Another major draw for the area is education. The Florida State University Panama City campus, located some hundred miles from the main Tallahassee campus, is one of the key educational institutions in the area, along with the Gulf Coast State College.
Located on Harrison Avenue, is the Martin Theatre, which first opened its doors as The Ritz in 1936. Panama City is also home to the Visual Arts Center of Northwest Florida. An integral part of the city’s downtown revitalization efforts, the Visual Arts Center presents exhibitions, educates the public and hosts numerous art classes focusing on painting, pottery, ceramics and other media. “For a community our size, the Martin Theatre and The Visual Arts Center are great assets to have,” says Lane.
And while the area is known for spring break and tourists being attracted to sand, sun and surf, Panama City is not Panama City Beach. Panama City being on the east side of the Hathaway Bridge, with Panama City Beach being on the west. “We are the namesake for the area,” says Lane. “There is Panama City Metro area; there’s Panama City airport.”
Panama City is also home to nearby Tyndall Air Force Base; Naval Support Activity Panama City, a United States Navy military base; the world-renowned Navy Experimental Diving Unit (NEDU); and the Naval Surface Warfare Center Panama City Division (NSWC PCD).
With numerous tourist attractions, construction projects, new housing, arts and culture, world-class restaurants, an ideal climate year-round and access to some of the finest beaches America has to offer, Florida’s Panama City is on a mission to reclaim its dominance.

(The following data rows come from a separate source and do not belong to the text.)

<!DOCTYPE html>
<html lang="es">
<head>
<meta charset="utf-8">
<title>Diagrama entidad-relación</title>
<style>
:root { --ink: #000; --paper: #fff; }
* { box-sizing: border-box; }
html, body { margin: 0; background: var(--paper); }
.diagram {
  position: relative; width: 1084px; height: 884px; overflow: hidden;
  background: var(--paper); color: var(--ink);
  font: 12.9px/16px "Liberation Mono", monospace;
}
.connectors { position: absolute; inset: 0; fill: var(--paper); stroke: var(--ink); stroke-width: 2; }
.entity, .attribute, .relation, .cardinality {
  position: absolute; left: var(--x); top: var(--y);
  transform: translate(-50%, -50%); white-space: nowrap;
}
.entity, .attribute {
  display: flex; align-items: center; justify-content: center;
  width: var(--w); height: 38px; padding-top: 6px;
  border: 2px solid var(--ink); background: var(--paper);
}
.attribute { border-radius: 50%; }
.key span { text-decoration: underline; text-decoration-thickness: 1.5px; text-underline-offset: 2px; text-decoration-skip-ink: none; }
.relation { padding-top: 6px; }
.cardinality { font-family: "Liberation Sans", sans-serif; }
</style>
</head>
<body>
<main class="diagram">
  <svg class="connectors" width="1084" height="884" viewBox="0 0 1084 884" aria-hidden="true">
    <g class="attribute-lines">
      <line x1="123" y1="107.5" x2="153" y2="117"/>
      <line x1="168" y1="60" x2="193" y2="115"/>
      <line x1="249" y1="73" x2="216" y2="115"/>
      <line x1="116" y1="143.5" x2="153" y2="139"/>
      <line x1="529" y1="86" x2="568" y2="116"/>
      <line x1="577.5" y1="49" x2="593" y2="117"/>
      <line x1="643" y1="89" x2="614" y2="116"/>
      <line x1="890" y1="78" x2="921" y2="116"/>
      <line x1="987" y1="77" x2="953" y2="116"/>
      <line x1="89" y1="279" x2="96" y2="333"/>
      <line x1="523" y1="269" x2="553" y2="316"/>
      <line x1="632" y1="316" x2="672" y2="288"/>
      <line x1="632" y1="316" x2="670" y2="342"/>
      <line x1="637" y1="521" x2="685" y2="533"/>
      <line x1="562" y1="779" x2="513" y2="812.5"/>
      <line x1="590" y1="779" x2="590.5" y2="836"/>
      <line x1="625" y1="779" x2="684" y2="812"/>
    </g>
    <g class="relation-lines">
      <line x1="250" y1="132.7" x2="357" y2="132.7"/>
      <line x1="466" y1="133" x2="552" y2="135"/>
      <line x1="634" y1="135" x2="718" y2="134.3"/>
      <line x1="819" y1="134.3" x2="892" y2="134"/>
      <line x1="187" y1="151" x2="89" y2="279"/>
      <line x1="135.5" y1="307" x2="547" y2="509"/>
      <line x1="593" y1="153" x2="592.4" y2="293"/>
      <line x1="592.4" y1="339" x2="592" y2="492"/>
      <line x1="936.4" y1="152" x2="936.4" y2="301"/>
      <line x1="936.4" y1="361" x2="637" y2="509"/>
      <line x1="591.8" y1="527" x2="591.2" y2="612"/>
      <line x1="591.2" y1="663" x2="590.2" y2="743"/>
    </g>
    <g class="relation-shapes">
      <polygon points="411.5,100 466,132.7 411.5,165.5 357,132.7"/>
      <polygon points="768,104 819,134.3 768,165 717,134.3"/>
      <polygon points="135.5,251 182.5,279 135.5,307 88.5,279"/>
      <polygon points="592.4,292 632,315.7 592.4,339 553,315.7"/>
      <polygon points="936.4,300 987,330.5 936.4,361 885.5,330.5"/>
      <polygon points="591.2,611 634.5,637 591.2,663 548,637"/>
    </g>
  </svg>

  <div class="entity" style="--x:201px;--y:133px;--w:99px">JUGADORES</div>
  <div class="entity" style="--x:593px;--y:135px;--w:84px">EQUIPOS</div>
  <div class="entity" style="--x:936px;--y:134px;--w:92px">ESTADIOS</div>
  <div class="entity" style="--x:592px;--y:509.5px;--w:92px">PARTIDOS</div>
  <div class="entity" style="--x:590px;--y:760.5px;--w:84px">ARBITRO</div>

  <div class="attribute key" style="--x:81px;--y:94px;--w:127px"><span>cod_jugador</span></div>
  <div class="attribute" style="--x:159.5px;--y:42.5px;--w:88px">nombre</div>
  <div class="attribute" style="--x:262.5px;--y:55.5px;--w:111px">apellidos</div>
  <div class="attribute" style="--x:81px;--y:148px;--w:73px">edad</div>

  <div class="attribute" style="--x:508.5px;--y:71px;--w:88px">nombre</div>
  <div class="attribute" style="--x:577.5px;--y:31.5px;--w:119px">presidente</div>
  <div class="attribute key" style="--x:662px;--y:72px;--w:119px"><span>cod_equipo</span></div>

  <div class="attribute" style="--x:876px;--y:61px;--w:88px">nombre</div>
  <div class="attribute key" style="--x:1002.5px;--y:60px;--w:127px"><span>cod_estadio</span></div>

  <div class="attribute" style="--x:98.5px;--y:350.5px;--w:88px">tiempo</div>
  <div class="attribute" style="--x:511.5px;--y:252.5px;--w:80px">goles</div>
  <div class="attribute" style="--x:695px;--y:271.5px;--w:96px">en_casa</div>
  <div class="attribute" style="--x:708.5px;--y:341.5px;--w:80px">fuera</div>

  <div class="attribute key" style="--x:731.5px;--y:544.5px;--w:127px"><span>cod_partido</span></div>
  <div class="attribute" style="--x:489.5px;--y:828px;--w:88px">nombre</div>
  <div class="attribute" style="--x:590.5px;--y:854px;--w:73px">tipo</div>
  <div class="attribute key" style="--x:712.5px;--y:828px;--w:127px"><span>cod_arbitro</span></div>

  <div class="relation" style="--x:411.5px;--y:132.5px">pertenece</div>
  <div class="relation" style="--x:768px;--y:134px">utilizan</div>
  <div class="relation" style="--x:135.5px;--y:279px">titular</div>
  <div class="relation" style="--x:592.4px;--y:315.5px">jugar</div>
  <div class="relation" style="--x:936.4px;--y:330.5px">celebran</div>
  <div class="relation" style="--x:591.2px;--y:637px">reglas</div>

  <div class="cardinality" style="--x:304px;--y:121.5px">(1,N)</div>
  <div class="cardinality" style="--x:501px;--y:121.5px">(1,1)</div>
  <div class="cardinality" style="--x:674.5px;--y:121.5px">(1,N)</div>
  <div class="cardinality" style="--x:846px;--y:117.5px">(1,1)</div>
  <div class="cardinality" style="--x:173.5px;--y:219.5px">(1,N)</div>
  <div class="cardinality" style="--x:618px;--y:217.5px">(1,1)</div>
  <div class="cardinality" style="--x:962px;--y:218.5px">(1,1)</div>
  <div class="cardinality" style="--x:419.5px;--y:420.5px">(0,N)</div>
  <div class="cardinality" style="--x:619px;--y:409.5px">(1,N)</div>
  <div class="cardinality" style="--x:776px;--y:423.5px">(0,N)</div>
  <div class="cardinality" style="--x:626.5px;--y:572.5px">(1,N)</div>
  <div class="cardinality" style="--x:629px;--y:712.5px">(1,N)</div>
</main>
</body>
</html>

With its experienced and enthusiastic local government, Panama City continues to be a vibrant, attractive place to live, work and play. ”Basically, the communities that surround us have been very progressive over the years, and we are a force to be reckoned with. We have turned a corner and awakened. The giant has awakened.”